### Task item:
Every line with "strength" in it should be copied from the data.
The input Start Marker
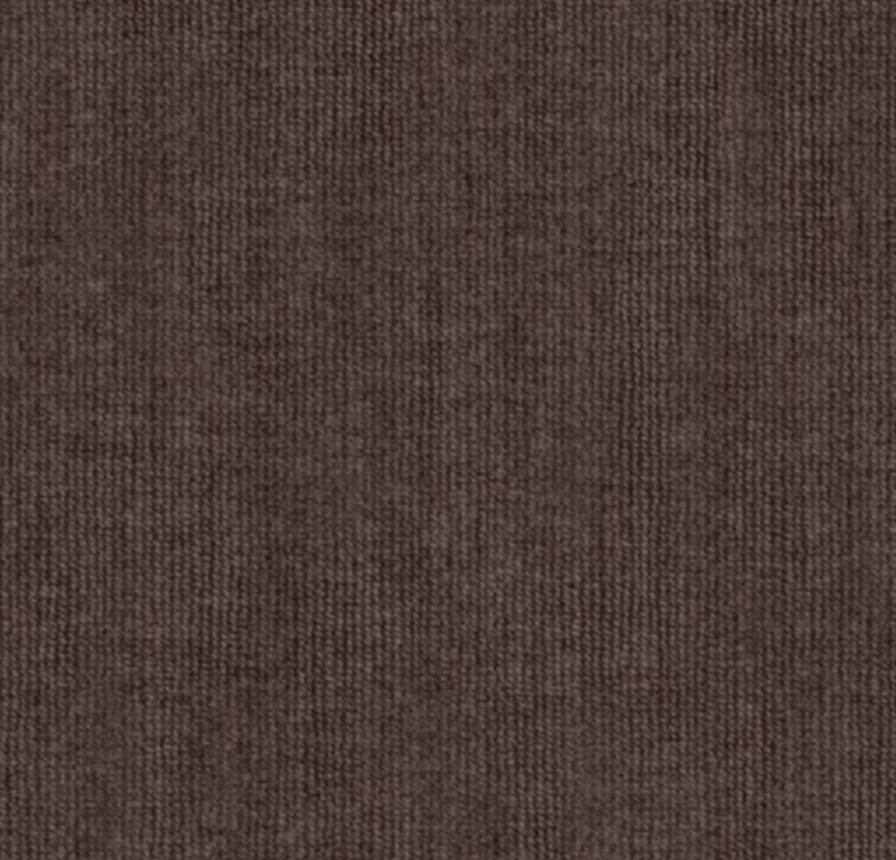
A WebGL 1 fragment shader for this texture:

```glsl
precision highp float;
uniform vec2 u_resolution;

const float TAU = 6.28318;

float hash(vec2 p) {
  vec3 q = fract(vec3(p.xyx) * 0.1031);
  q += dot(q, q.yzx + 33.33);
  return fract((q.x + q.y) * q.z);
}

// Smooth value noise, centred on zero
float noise(vec2 p) {
  vec2 cell = floor(p);
  vec2 f = fract(p);
  f = f * f * (3.0 - 2.0 * f);
  float low = mix(hash(cell), hash(cell + vec2(1.0, 0.0)), f.x);
  float high = mix(hash(cell + vec2(0.0, 1.0)), hash(cell + vec2(1.0, 1.0)), f.x);
  return mix(low, high, f.y) - 0.5;
}

// Vertical ribs crossed by small slanted stitches
float weave(vec2 uv) {
  vec2 thread = uv * vec2(90.0, 122.0);
  thread.x += 0.4 * noise(uv * vec2(38.0, 9.0) + 70.0);
  thread.x += 0.3 * noise(uv * vec2(90.0, 122.0) + 140.0);
  float column = floor(thread.x);
  float across = fract(thread.x) - 0.5;
  float along = thread.y + 0.6 * across + 0.4 * hash(vec2(column, 7.0))
              + 0.7 * noise(uv * vec2(30.0, 24.0) + 210.0);
  float rib = cos(TAU * across);
  float stitch = cos(TAU * along);
  float strength = 1.0 + 1.0 * noise(uv * vec2(16.0, 7.0) + 300.0);
  return strength * (0.044 * rib + 0.033 * stitch * (0.65 + 0.35 * rib));
}

// Uneven yarn: single stitches, lengthwise streaks and short weft lines
float yarn(vec2 uv) {
  float grain = 0.075 * noise(uv * vec2(165.0, 185.0) + 20.0);
  grain += 0.10 * noise(uv * vec2(245.0, 265.0) + 55.0);
  float streaks = 0.045 * noise(uv * vec2(90.0, 8.0) + 90.0);
  streaks += 0.024 * noise(uv * vec2(26.0, 4.0) + 120.0);
  float weft = 0.045 * noise(uv * vec2(20.0, 122.0) + 170.0);
  float patches = 0.012 * noise(uv * vec2(7.0, 5.0) + 240.0);
  return grain + streaks + weft + patches;
}

void main() {
  vec2 uv = gl_FragCoord.xy / u_resolution.y;
  float tone = weave(uv) + yarn(uv);
  vec3 brown = vec3(0.292, 0.233, 0.221);

  // Faint drift between reddish and greyish brown
  float warmth = noise(uv * vec2(40.0, 14.0) + 400.0);
  vec3 cloth = brown + tone + warmth * vec3(0.006, -0.006, -0.003);
  gl_FragColor = vec4(clamp(cloth, 0.0, 1.0), 1.0);
}
```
The input End Marker
### Response area:
  float strength = 1.0 + 1.0 * noise(uv * vec2(16.0, 7.0) + 300.0);
  return strength * (0.044 * rib + 0.033 * stitch * (0.65 + 0.35 * rib));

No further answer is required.